The province has an ideal land and suitable conditions for shrimp farming. New hatcheries should be set up in coastal districts like Lasbella and Mekran for shrimp production as viable business ventures. The province is rich in mineral resources. It is endowed with a large number of metallic and non-metallic minerals. The rising prices of minerals like coal, chromite, copper, lead and zinc in the world metal market has brought the mineral rich province in the radar screen of foreign investors. The province's near term growth potential exists with commercial exploitation of Saindak copper and gold deposits and the possible future exploitation of Reko Diq copper deposits in Chagai and Duddar zinc-lead deposit in Lasbela district.
The province offers access to new resources and markets and the prospect of more rapid growth. The province's geostrategic location makes it the most attractive for transit traffic to the landlocked central Asian republics (CARs).
Gwadar port can provide Afghanistan and the CARs the shortest and fastest access to the warm waters of the Arabian Sea. The port can also provide them with warehousing facilities along with transit and possibilities of import of goods. The port and its related planned regional highway projects will help Balochistan become a world-class mining center. For landlocked central Asian economies, Balochistan offers enormous opportunities in oil and gas sector of foreign investments.
Lack of human capital is a major constraint in growth of corporate culture. The province is technologically backward and economically least developed. It is rich in natural resources but with stagnant human resources. The province lacks the skilled and trained labor to utilize its natural resources. Resultantly, its resource potential remained untapped and the province has been caught up in underdevelopment trap.

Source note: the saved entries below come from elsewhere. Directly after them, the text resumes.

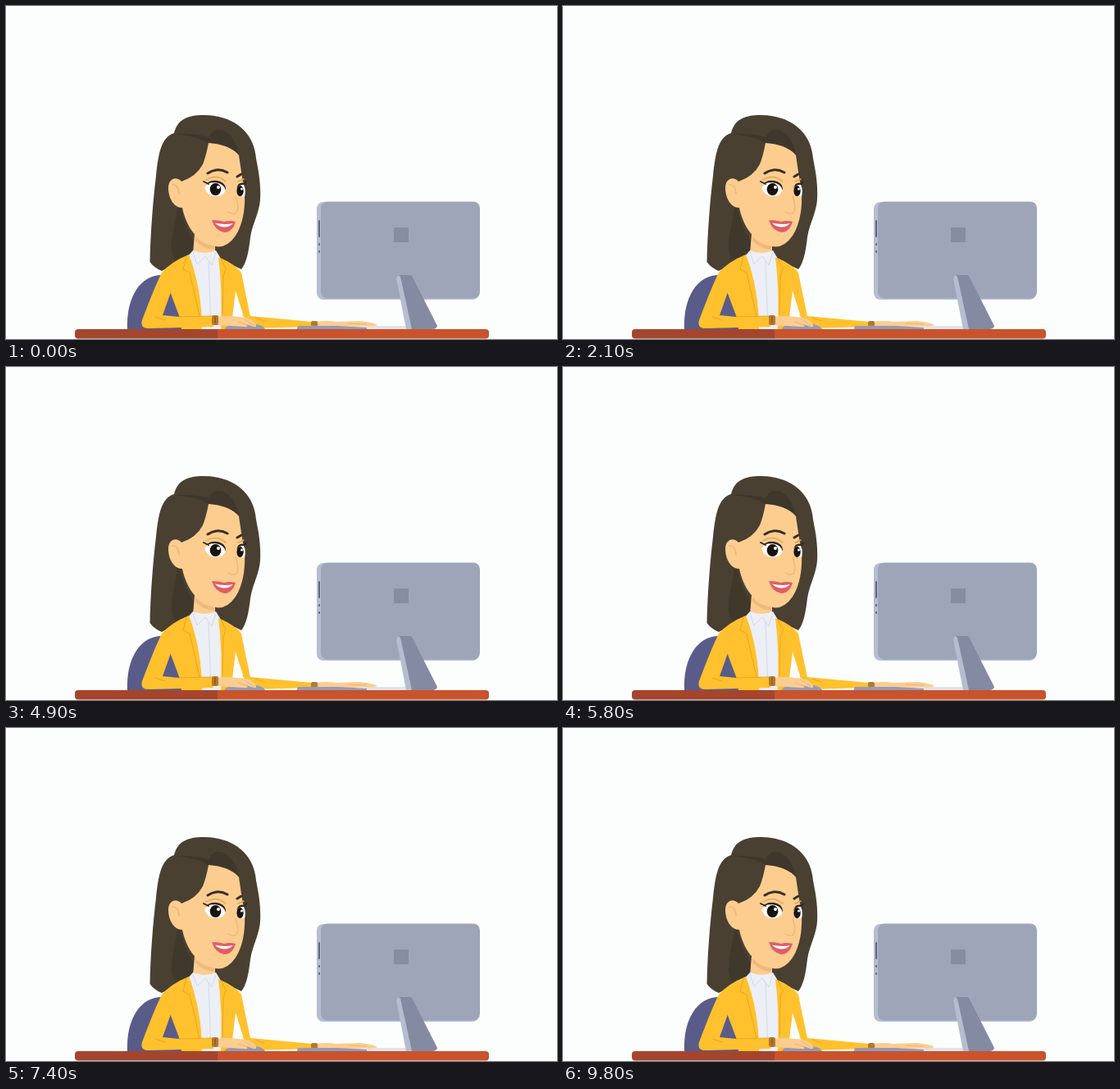
An HTML page for the animation above (10000 ms loop, 672 by 406 pixels).

```html
<!DOCTYPE html>
<html lang="en">
<head>
<meta charset="utf-8">
<title>At the desk</title>
<style>
html, body { margin: 0; width: 100%; height: 100%; overflow: hidden; background: #fcfefd; }
svg { display: block; width: 100%; height: 100%; }
.arm { transform-origin: 190px 325px; animation: slide 5s linear infinite; }
.lid { animation: blink 5s linear infinite; }
@keyframes slide {
  0%, 48% { transform: skewX(0); animation-timing-function: ease-in-out; }
  60%, 67% { transform: skewX(6.9deg); animation-timing-function: ease-in-out; }
  78%, 100% { transform: skewX(0); }
}
@keyframes blink {
  0%, 20% { transform: translateY(0); }
  24%, 25% { transform: translateY(12px); }
  28%, 100% { transform: translateY(0); }
}
</style>
</head>
<body>
<svg viewBox="0 0 672 406" fill="none" stroke-linecap="round" stroke-linejoin="round">
  <defs>
    <clipPath id="eyes">
      <ellipse cx="255" cy="223" rx="13" ry="10.5"/>
      <ellipse cx="287.500" cy="225" rx="6.500" ry="10"/>
    </clipPath>
    <linearGradient id="desk">
      <stop offset=".345" stop-color="#a5452d"/>
      <stop offset=".345" stop-color="#c9532c"/>
    </linearGradient>
  </defs>

  <!-- chair -->
  <path fill="#595c89" d="M148 395C146 355 164 328 190 328L215 345V395Z"/>

  <!-- hair -->
  <path fill="#494032" d="M205 155C209 138 222 133 241 133C279 133 303 155 305 186C308 201 311 217 310 236C309 252 300 267 298 282C296 300 293 314 287 321L262 309L222 306L190 323Q180 319 175.500 312C176 280 179 240 183 207C186 180 189 160 205 155Z"/>
  <path fill="#41382c" d="M213 246C217 268 225 281 231 288L229 302L206 309C196 294 207 268 209 245Z"/>
  <path fill="#3f372b" d="M248 160Q251 149 263 151Q279 157 284 181Q268 170 247 167Q231 158 206 156Q228 155 248 160Z"/>

  <!-- neck and shirt -->
  <path fill="#fccd8f" d="M230 278L228 302H255V287Z"/>
  <path fill="#f0b97c" d="M231 281Q242 292 254 292V297Q241 297 231 286Z"/>
  <path fill="#eceff6" d="M228 298Q242 304 256 298L262 308L264 394H232L220 307Z"/>
  <path stroke="#d5dae6" d="M228 300L233 315L243 305L251 316L256 300M247 312L250 392"/>

  <!-- face -->
  <path fill="#fccd8f" d="M247 167C263 168 277 173 284 182L287 202L291 227C292 247 289 266 280 280Q269 296 255 293C237 290 221 274 215 246C204 246 198 233 198 222C198 210 208 207 214 214Q232 208 240 193Q244 183 247 167Z"/>
  <path stroke="#efb778" stroke-width="1.500" d="M203 218Q210 217 211 229M280 232Q285 247 281 252Q277 255 271 251"/>
  <path stroke="#e3a64f" stroke-width="1.500" d="M244 212Q256 204 268 214M283 214L290 211"/>
  <path stroke="#382e25" stroke-width="3" d="M246 204Q258 196 270 203M282 208L287 205"/>
  <g clip-path="url(#eyes)">
    <path fill="#fff" d="M242 222Q247 213 257 214Q266 215 268 225Q264 233 254 232Q246 231 242 222ZM281 225Q283 216 290 218Q293 224 291 232Q284 234 281 225Z"/>
    <ellipse cx="255.500" cy="223.500" rx="6.800" ry="7.500" fill="#17130f"/>
    <ellipse cx="285.500" cy="225.500" rx="4.200" ry="6.500" fill="#17130f"/>
    <circle cx="259" cy="221" r="2" fill="#fff"/>
    <circle cx="287.500" cy="223" r="1.500" fill="#fff"/>
    <path class="lid" fill="#fccd8f" stroke="#30271f" stroke-width="2.500" d="M236 190V220Q247 213 256 214Q266 215 269 224L280 222Q284 215 295 217V190Z"/>
  </g>
  <path stroke="#30271f" stroke-width="1.800" d="M247 217L241 214M291 217L293 214"/>
  <path fill="#e25c65" d="M251 261Q260 261 266 263Q273 261 280 263Q276 276 266 276Q255 274 251 261Z"/>
  <path fill="#fff" d="M255 264.500Q266 267 277 265Q272 270 265 269.500Q258 268.500 255 264.500Z"/>

  <!-- jacket -->
  <path fill="#ffc12d" d="M223 303Q201 312 190 325L200 348L212 380L214 394H239Q239 345 223 303ZM259 306Q280 315 287 325Q290 340 298 378L290 379L280 347L276 380V394H262Q264 345 259 306Z"/>
  <path stroke="#e9a520" d="M220 305L216 321L224 325L236 378M262 308L268 320L265 330L264 376"/>

  <!-- far arm, keyboard -->
  <path fill="#ffc12d" d="M288 376L298 378L373 385V391L300 393Z"/>
  <path stroke="#e9a520" d="M304 380L315 384"/>
  <path fill="#dfe3ec" d="M408 390H490V395H408Z"/>
  <path fill="#fccd8f" d="M378 385Q390 383 403 385L432 384Q449 386 453 389Q448 392 438 390L405 392L378 390Z"/>
  <path stroke="#e9b577" d="M418 387L440 388"/>
  <rect x="372" y="384" width="8" height="7" rx="2" fill="#b8782a"/>
  <path fill="#929bb8" d="M356 390H405L440 392V395H354Z"/>

  <!-- near arm, mouse -->
  <g class="arm">
    <path fill="#929bb8" d="M266 395Q268 388 284 388H304Q314 389 317 395Z"/>
    <path fill="#fccd8f" d="M257 379Q272 377 283 379Q299 379 304 387Q307 392 302 391L293 388Q297 392 290 391L258 389Z"/>
    <path stroke="#e9b577" d="M283 385L294 389M291 382L303 390"/>
    <path fill="#ffc12d" d="M190 325Q181 343 166 383Q163 394 176 393L253 391V378L211 379L191 377L202 346Z"/>
    <path stroke="#e9a520" d="M211 379L251 378M182 379L194 383"/>
    <rect x="251" y="377" width="8" height="12" rx="2" fill="#b8782a"/>
    <path stroke="#7b511f" d="M255 379V387"/>
  </g>

  <!-- monitor -->
  <rect x="379" y="239" width="198" height="119" rx="8" fill="#b5bdd1"/>
  <rect x="384" y="238.500" width="194" height="118" rx="8" fill="#9fa5b8"/>
  <path stroke="#5e657d" stroke-width="2" d="M382 262V281M382 290V291M382 299V300"/>
  <rect x="473" y="270" width="18" height="18" fill="#878da1"/>
  <path fill="#838aa2" d="M479 328H493Q495 328 496 331L526 390Q525 394 520 394H492Z"/>
  <path fill="#b5bdd1" d="M478 328L481 330L495 394H488L476 332Z"/>

  <rect x="84" y="394" width="505" height="11.500" rx="4" fill="url(#desk)"/>
</svg>
</body>
</html>
```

The government should work out a roadmap for development of human resources in the province. The province is yet to make significant attainments in the human development index (HDI), which focuses on measurable dimensions of human development such as living a long and healthy life, being educated and having a decent standard of living. Thus, HDI combines measures of life expectancy, school enrolment, literacy, and income.
The key areas needed to be focused for human development in Balochistan, include a rational and long-term planning, on-job training programs, technical education according to the needs of 21st century, secondary level education for development of critical skills, allocation of significant resources, setting up of technology institutes in various districts, the recruitment of qualified teachers, instructors and trainers, access to the high-tech computing services, information technology, scientific management related education and value adding knowledge.
Human development provides a wide range of choices and opportunities to the people for employment, nutrition, education, and health care. Sustainable growth and poverty reduction objectives are concomitantly linked to significant investment in human capital.
Corporatization will help boost economic development of Balochistan. It will create enormous job opportunities for the local youth. There is a need to formulate a cohesive strategy to target sustainable, widespread, and cross-sectoral growth and integrated economic development in the province.
Politically stable, socially progressive and economically developed Balochistan provides the investors and businesspersons an ideal environment for doing and growing their business. Unfortunately, it is still a dream to come true, as the restive province cannot attract required investments towards its enormous natural resources and geostrategic location. No foreign investment can be allured as long as the province remains in the state of turmoil. Many foreign firms in mineral and oil and gas exploration have left the province due to security reasons.